By Mashe Umaru Gwamna
A Civil Society Organisation (CSO) National Tobacco Control Alliance (NTCA) has called on the federal government to immediately operationalise the tobacco control fund.
The CSO was worried that despite the National Tobacco Control Act passed in 2015 and the National Tobacco Control Regulations in 2019, the federal government has not given teeth to the laws.
Speaking at a press conference recently in Abuja, to draw attention of policy makers, Board Chairman of NTCA, Akinbode Oluwafemi said the Tobacco Control Fund as established by the National Tobacco Control Act
2015, is a necessary tool for sustainability of tobacco control efforts in Nigeria.
He said the Federal Ministry of Health and other critical MDAs as a matter of urgency, should see to it that the fund is operationalized without further delays.
“A percentage of the taxes, and other levies from tobacco and tobacco products should be earmarked for the Tobacco control fund.
“The seeming interference of the Tobacco industry in operationalization of the fund should be stopped immediately.
“Government should be intentional in making budgetary provisions towards Tobacco control activities in the country.
“The Federal Ministry of Health should start the collection of the licensing fees from tobacco products stakeholders for the fund without further delay.”
He added that sustainable funding of tobacco control will help in reducing the death and diseases associated with tobacco smoking in Nigeria and delays means the nation will lose more of it citizens to tobacco addiction.
Speaking further, he said the operationalization will provide needed resources for the implementing agencies to be able to carry out timely and proactive interventions required for the successful implementation of tobacco control policies in the country.
“Section 8 of the National Tobacco Control Act establishes the Fund.
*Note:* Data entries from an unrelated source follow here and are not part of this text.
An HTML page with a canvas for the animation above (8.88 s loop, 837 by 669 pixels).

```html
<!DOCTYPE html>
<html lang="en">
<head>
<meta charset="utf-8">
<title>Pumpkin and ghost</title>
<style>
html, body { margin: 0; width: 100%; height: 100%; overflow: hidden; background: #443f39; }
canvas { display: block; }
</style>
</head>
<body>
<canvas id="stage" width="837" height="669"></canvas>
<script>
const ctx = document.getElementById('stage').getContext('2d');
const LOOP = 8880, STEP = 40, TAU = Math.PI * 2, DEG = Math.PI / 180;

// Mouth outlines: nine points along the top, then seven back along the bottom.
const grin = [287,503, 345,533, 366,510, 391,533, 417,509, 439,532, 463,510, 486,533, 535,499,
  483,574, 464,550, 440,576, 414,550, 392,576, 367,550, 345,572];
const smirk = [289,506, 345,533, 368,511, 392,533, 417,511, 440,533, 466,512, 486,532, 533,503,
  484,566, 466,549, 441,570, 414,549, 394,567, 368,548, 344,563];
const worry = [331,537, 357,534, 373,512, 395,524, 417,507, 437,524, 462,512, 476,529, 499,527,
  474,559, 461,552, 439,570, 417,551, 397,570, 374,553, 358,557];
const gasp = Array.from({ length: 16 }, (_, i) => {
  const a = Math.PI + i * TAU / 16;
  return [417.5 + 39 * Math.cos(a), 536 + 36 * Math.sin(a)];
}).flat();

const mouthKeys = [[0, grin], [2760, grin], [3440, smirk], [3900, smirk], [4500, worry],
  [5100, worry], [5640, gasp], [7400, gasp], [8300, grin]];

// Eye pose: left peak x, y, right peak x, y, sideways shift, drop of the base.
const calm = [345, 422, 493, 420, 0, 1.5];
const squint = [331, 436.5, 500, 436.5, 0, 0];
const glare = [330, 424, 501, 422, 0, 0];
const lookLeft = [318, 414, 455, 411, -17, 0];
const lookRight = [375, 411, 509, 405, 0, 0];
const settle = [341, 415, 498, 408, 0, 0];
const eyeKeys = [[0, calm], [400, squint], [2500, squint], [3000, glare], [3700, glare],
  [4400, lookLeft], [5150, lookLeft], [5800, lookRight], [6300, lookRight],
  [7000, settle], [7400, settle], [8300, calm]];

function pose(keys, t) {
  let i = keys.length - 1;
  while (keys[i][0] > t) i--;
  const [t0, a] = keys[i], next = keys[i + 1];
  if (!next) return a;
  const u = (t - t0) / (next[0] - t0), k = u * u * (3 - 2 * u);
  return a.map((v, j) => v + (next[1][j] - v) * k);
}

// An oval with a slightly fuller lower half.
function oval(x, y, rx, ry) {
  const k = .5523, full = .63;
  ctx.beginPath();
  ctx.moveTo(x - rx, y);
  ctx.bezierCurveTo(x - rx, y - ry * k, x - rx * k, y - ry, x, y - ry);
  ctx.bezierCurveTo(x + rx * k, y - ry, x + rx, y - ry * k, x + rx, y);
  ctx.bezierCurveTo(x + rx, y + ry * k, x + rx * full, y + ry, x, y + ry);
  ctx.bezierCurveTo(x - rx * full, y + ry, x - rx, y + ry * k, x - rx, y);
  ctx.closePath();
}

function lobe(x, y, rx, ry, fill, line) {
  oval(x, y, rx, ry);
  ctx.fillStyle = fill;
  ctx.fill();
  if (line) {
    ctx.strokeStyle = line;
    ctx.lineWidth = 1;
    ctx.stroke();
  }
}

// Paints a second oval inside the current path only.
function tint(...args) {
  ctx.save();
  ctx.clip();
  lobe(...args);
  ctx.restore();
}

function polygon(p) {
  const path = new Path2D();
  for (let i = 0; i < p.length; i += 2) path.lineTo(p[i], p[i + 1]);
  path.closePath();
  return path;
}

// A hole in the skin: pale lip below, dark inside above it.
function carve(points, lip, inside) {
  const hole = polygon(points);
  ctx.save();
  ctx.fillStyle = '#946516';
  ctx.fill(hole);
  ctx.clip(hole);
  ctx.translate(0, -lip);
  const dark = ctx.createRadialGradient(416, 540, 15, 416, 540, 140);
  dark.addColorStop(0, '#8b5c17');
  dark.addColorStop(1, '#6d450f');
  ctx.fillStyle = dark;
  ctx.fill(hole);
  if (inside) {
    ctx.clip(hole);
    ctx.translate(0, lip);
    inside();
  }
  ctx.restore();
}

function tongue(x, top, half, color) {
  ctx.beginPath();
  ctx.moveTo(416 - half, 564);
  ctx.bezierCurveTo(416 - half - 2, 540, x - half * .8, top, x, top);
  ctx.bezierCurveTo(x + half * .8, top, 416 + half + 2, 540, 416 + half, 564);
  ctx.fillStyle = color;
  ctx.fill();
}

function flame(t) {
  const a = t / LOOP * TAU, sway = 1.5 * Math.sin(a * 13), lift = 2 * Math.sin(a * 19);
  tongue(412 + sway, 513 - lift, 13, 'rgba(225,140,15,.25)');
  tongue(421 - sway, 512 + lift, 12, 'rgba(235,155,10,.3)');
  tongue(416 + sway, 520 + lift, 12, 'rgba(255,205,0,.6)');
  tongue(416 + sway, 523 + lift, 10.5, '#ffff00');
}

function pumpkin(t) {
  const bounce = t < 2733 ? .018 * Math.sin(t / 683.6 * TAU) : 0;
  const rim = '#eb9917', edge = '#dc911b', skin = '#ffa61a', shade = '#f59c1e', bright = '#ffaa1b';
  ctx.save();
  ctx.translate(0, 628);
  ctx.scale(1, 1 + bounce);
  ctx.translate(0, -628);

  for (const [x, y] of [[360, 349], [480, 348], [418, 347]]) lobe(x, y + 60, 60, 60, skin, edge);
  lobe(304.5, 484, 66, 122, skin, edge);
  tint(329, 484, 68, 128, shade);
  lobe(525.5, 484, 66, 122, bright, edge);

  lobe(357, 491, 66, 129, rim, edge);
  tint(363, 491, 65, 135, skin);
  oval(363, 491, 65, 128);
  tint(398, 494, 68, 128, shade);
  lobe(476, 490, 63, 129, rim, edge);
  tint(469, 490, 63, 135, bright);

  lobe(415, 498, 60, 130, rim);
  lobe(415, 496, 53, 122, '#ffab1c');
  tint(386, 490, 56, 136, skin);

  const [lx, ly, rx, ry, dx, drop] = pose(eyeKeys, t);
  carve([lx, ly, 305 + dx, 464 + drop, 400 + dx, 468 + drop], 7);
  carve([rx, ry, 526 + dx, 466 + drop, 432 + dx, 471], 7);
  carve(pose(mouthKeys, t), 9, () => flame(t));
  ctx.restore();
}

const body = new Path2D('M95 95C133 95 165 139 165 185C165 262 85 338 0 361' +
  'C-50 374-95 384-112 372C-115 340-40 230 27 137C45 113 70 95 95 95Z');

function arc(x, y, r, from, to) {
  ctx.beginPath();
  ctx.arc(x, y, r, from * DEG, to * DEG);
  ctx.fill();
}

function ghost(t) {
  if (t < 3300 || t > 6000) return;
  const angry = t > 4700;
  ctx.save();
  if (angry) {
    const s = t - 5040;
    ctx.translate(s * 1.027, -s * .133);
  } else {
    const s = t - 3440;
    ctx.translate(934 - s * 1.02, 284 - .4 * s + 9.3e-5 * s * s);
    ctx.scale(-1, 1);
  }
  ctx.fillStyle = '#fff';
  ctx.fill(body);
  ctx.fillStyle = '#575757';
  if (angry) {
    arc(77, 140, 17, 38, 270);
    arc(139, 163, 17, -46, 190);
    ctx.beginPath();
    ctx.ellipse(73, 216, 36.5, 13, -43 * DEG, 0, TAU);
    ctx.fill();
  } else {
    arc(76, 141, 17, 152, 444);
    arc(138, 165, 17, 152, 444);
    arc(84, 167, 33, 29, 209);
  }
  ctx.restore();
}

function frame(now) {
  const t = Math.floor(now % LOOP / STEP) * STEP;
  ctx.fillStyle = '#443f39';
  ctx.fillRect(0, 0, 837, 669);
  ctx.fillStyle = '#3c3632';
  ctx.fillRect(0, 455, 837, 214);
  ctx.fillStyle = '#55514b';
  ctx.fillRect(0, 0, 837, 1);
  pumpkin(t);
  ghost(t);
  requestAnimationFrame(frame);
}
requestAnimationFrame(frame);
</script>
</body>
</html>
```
The Fund is to be managed by the National Tobacco Control Committee comprising of several MDAS and a representative of civil society. Section 8 (2) of the Act and Sections 23 and 26 of the Regulations provide that annual budgetary allocation, gifts, donations, testamentary dispositions, subventions, license fees and proceeds of sale of forfeited items shall go into the Fund.
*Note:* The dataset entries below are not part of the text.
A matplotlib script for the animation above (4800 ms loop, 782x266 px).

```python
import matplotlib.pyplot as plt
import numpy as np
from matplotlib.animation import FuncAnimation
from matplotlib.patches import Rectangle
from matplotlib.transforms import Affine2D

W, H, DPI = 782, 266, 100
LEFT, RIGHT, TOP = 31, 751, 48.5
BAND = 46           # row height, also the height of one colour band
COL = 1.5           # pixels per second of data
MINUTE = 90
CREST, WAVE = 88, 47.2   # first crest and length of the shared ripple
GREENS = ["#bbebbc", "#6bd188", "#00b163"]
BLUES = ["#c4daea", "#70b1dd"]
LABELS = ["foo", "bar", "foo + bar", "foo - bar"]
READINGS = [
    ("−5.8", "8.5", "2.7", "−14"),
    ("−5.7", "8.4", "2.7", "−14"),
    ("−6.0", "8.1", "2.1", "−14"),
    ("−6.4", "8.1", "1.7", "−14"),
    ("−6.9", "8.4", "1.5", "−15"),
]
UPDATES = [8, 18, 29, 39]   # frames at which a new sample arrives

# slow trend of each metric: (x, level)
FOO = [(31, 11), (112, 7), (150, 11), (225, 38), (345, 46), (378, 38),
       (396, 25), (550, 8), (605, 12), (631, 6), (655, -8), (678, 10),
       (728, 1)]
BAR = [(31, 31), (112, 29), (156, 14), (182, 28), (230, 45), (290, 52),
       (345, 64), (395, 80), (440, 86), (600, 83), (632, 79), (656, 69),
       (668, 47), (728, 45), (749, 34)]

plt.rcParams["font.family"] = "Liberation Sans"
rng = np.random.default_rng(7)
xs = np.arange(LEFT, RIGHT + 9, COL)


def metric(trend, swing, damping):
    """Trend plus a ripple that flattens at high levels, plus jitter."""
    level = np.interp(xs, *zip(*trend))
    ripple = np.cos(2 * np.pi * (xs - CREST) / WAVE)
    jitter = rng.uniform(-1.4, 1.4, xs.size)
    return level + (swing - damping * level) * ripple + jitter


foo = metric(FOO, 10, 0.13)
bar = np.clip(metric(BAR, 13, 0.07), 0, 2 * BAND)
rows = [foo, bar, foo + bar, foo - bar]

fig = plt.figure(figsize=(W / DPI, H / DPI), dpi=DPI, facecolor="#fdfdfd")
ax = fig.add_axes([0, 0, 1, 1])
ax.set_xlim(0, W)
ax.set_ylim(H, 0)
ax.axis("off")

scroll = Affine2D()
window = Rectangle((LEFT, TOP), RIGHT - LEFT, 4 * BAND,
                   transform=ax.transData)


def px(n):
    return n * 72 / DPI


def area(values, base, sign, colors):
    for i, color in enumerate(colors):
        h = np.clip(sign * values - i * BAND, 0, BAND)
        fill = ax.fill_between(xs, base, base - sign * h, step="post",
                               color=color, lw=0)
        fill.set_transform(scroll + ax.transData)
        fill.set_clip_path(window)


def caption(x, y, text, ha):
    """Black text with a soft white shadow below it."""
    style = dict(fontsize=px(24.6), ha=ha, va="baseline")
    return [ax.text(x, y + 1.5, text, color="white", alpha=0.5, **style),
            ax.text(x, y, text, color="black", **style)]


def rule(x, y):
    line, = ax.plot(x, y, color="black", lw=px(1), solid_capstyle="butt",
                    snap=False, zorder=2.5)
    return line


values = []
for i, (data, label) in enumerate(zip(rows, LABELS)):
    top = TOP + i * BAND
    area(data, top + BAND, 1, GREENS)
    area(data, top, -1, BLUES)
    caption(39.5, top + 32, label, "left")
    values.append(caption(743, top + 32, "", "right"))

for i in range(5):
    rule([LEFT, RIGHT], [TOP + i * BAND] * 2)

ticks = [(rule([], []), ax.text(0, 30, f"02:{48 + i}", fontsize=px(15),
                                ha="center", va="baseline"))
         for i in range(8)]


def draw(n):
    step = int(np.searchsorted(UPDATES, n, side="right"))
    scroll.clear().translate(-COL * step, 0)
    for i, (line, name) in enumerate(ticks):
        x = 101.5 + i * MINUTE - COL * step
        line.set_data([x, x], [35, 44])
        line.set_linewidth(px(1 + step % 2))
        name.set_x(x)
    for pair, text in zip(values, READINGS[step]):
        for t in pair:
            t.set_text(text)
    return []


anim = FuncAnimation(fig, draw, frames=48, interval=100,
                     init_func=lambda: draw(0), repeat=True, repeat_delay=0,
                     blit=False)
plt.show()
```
“Article 26.2 of the WHO FCTC requires parties to provide financial resources in respect of their national activities under the Convention in accordance with its national plans, priorities, and programmes. Nigeria is a signatory of this convention and had rectified it since 2005.”
Speaking on some of the benefits of the fund, the board chairman said it will provide reliable, dedicated, and protected source of funding for specific programs, treatment of tobacco related diseases, and other tobacco control priorities.